Achieving the American Dream of purchasing a home is elusive to many people. Not because they can't afford to buy one, but rather their financial past or income verification documentation doesn't align with conventional loan requirements. Maybe they've overcome bankruptcy or are self-employed. Non-qualified mortgage loans, or non-QM loans, are loans that do not meet a qualified mortgage's standards, and lenders can use non-traditional methods of income verification to approve the borrower.
What's the difference between a qualified mortgage loan and a non-QM loan?
A qualified mortgage (QM) loan is a mortgage class that meets specific lender and borrower standards, as outlined in the Dodd-Frank Wall Street Reform and Consumer Protection Act of 2010. The act requires borrowers to show they can pay back the loan on both QM and non-QM loans.

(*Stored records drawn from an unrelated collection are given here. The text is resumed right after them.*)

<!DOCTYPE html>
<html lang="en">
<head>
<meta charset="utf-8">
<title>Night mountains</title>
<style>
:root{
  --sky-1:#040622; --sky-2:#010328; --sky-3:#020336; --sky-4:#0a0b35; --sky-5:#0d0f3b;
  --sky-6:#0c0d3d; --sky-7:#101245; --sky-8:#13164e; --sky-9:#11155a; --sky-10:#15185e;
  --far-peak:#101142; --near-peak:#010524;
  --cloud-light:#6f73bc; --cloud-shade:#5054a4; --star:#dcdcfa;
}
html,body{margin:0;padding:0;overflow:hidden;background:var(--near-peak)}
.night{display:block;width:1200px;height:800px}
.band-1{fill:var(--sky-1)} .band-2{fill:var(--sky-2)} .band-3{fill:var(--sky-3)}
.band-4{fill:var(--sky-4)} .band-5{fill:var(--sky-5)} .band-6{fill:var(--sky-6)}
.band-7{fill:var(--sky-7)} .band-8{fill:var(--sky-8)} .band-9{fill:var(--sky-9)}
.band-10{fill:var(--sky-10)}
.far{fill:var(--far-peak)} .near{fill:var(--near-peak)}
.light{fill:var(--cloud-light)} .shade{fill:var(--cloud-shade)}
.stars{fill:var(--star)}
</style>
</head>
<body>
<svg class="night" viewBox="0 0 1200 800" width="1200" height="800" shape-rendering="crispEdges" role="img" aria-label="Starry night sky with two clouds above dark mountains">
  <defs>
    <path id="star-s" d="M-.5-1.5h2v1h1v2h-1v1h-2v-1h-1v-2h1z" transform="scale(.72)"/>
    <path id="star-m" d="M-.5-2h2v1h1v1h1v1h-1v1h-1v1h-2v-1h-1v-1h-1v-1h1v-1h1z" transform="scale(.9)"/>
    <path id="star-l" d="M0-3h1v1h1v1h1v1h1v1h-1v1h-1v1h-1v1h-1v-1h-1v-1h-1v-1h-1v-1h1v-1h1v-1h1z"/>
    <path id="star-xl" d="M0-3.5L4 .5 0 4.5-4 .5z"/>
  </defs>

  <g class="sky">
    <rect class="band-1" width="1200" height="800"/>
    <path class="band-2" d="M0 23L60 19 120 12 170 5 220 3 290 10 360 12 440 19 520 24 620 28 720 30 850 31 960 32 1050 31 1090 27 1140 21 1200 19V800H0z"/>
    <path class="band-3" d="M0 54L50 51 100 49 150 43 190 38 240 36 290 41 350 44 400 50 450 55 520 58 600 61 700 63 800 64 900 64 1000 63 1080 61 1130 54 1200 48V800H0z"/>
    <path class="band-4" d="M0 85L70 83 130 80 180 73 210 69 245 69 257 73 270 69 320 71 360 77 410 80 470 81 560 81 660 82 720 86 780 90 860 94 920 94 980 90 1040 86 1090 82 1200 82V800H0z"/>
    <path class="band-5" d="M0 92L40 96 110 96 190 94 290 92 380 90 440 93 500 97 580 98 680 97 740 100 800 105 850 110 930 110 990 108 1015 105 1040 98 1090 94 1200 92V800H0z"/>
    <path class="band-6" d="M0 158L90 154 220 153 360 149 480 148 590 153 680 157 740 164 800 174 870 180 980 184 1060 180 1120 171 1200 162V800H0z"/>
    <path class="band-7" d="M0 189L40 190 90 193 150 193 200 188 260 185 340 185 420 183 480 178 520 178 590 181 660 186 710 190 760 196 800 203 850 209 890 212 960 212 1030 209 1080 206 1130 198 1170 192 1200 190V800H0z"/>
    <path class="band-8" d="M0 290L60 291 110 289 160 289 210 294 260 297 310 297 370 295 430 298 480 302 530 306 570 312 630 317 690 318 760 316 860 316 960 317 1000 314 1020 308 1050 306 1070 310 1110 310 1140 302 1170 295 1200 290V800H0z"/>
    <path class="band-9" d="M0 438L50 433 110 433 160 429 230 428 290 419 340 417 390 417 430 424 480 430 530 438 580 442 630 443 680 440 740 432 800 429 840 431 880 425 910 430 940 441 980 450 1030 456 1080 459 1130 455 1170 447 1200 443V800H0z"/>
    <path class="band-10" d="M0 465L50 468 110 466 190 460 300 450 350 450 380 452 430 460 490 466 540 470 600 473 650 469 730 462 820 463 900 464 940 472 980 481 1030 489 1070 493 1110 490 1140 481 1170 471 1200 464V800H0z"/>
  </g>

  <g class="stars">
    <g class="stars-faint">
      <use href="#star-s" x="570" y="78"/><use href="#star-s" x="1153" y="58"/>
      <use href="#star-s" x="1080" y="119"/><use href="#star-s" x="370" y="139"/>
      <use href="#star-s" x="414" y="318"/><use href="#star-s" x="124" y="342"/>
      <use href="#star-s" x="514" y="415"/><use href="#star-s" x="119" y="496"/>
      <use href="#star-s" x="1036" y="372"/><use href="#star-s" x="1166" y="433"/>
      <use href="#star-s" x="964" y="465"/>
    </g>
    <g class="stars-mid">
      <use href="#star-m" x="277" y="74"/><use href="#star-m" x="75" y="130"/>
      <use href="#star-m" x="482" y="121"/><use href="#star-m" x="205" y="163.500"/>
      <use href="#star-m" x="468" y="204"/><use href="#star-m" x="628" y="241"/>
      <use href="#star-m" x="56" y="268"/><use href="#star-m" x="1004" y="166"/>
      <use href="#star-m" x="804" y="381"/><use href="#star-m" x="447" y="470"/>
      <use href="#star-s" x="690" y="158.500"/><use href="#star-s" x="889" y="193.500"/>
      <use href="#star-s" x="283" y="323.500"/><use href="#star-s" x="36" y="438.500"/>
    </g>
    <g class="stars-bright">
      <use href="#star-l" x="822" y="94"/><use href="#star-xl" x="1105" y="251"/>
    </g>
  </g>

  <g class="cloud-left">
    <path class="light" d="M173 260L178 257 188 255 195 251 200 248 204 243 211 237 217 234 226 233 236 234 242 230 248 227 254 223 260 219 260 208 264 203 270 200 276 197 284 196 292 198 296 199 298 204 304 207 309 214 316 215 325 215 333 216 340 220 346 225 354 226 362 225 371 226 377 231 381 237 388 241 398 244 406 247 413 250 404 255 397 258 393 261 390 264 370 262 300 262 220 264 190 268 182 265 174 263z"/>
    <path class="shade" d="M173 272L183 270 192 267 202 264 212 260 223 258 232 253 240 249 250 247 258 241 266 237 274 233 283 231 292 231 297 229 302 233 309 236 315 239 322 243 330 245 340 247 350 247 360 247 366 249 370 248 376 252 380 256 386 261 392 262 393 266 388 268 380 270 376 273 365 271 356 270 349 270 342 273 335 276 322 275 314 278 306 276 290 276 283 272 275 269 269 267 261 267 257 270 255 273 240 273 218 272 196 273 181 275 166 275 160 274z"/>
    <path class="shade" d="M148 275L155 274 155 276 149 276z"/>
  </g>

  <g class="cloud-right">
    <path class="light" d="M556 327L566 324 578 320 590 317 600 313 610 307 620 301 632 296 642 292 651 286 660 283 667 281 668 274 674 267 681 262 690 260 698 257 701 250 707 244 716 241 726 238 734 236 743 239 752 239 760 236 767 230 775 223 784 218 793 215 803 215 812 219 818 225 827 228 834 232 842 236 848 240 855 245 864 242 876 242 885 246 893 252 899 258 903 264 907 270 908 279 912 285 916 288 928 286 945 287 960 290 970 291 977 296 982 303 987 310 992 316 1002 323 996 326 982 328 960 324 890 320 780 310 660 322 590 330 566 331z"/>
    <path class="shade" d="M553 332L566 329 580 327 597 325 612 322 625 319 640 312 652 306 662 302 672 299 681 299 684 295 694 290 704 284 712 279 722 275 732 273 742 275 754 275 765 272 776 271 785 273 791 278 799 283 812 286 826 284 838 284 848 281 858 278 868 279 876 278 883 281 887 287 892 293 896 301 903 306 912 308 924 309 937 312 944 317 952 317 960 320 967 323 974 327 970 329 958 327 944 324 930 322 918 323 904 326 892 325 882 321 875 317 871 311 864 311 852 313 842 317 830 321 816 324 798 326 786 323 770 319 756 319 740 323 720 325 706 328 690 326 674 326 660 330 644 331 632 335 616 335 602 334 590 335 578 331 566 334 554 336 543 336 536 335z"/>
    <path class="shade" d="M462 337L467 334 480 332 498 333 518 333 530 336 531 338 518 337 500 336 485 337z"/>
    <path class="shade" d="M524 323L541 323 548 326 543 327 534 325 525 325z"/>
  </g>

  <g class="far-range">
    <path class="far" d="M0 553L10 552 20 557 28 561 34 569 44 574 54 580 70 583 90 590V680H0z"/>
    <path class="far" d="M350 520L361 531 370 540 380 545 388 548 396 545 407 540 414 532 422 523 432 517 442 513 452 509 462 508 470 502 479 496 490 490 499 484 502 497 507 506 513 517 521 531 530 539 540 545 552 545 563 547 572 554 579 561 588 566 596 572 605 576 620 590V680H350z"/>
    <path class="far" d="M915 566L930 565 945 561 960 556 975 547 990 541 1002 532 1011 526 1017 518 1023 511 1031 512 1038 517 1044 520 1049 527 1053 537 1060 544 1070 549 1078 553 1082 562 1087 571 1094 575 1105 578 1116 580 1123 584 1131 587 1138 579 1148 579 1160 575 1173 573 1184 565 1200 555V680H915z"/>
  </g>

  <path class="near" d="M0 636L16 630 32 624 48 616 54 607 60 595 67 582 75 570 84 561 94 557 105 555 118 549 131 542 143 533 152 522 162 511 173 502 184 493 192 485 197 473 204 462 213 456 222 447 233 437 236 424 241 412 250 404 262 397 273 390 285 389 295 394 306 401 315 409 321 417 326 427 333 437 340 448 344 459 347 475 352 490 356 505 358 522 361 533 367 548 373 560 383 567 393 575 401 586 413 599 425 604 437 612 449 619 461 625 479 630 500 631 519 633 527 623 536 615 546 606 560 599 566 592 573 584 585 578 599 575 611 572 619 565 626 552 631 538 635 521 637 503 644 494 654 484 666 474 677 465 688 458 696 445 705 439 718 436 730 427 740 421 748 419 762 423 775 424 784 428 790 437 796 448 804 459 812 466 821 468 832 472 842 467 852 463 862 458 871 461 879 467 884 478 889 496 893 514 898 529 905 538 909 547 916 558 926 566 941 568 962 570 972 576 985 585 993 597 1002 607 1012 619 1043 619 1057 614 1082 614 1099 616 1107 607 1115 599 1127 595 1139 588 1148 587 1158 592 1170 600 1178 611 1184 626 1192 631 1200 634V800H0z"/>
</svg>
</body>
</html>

QM loans cannot have certain more risky features like negative amortization, balloon payments, or interest-only payments.
A non-QM loan is essentially any loan that doesn't meet the criteria of a QM loan. Lenders use alternative methods of income verification to assist the borrower get approved. Since the loans are not insured, guaranteed, or backed by any government agency, the lender usually keeps the loan in their portfolio.
Who can benefit from a non-QM loan?
Self-employed borrowers who can't provide a W-2 or pay stubs to verify their income are ideal candidates for a non-QM loan. Lenders can look at their bank statements over the past two years to get a clear picture of their income. Other non-QM candidates can include those that have a high net worth without traditionally documented income.
Pros and cons of non-QM loans
With non-QM loans, the lender is assuming most of the risk. Therefore, lenders can impose their own requirements and terms. Generally, lenders tend to be more flexible in their conditions. This could make it easier for a borrower to qualify for a non-QM loan when other mortgage loans aren't an option. Non-QM loans also allow the purchaser to borrow above the conforming limit set by Fannie Mae and Freddie Mac. These loans are also called Jumbo Loans.
Non-QM loans are typically kept in a lender's portfolio, whereas QM loans are eligible for sale to secondary market investors. With a non-QM loan, you may be more likely to maintain the relationship of having your original lender as your servicer instead of your loan being sold and serviced by other lenders.
With that, there are some cons to non-QM loans that you should consider. As non-QM loans are not insured, guaranteed, or backed by a government agency, the interest rate or fees may be higher than a QM loan option.
Keeping these pros and cons in mind and your situation in pursuing a non-QM loan will help you determine whether it's the right choice for you. Doing research is critical when selecting the type of mortgage loan.
If you would like to learn more about Non-QM loans and if one is right for you, contact the experts at NASB at 855-921-4921, or click here for more information.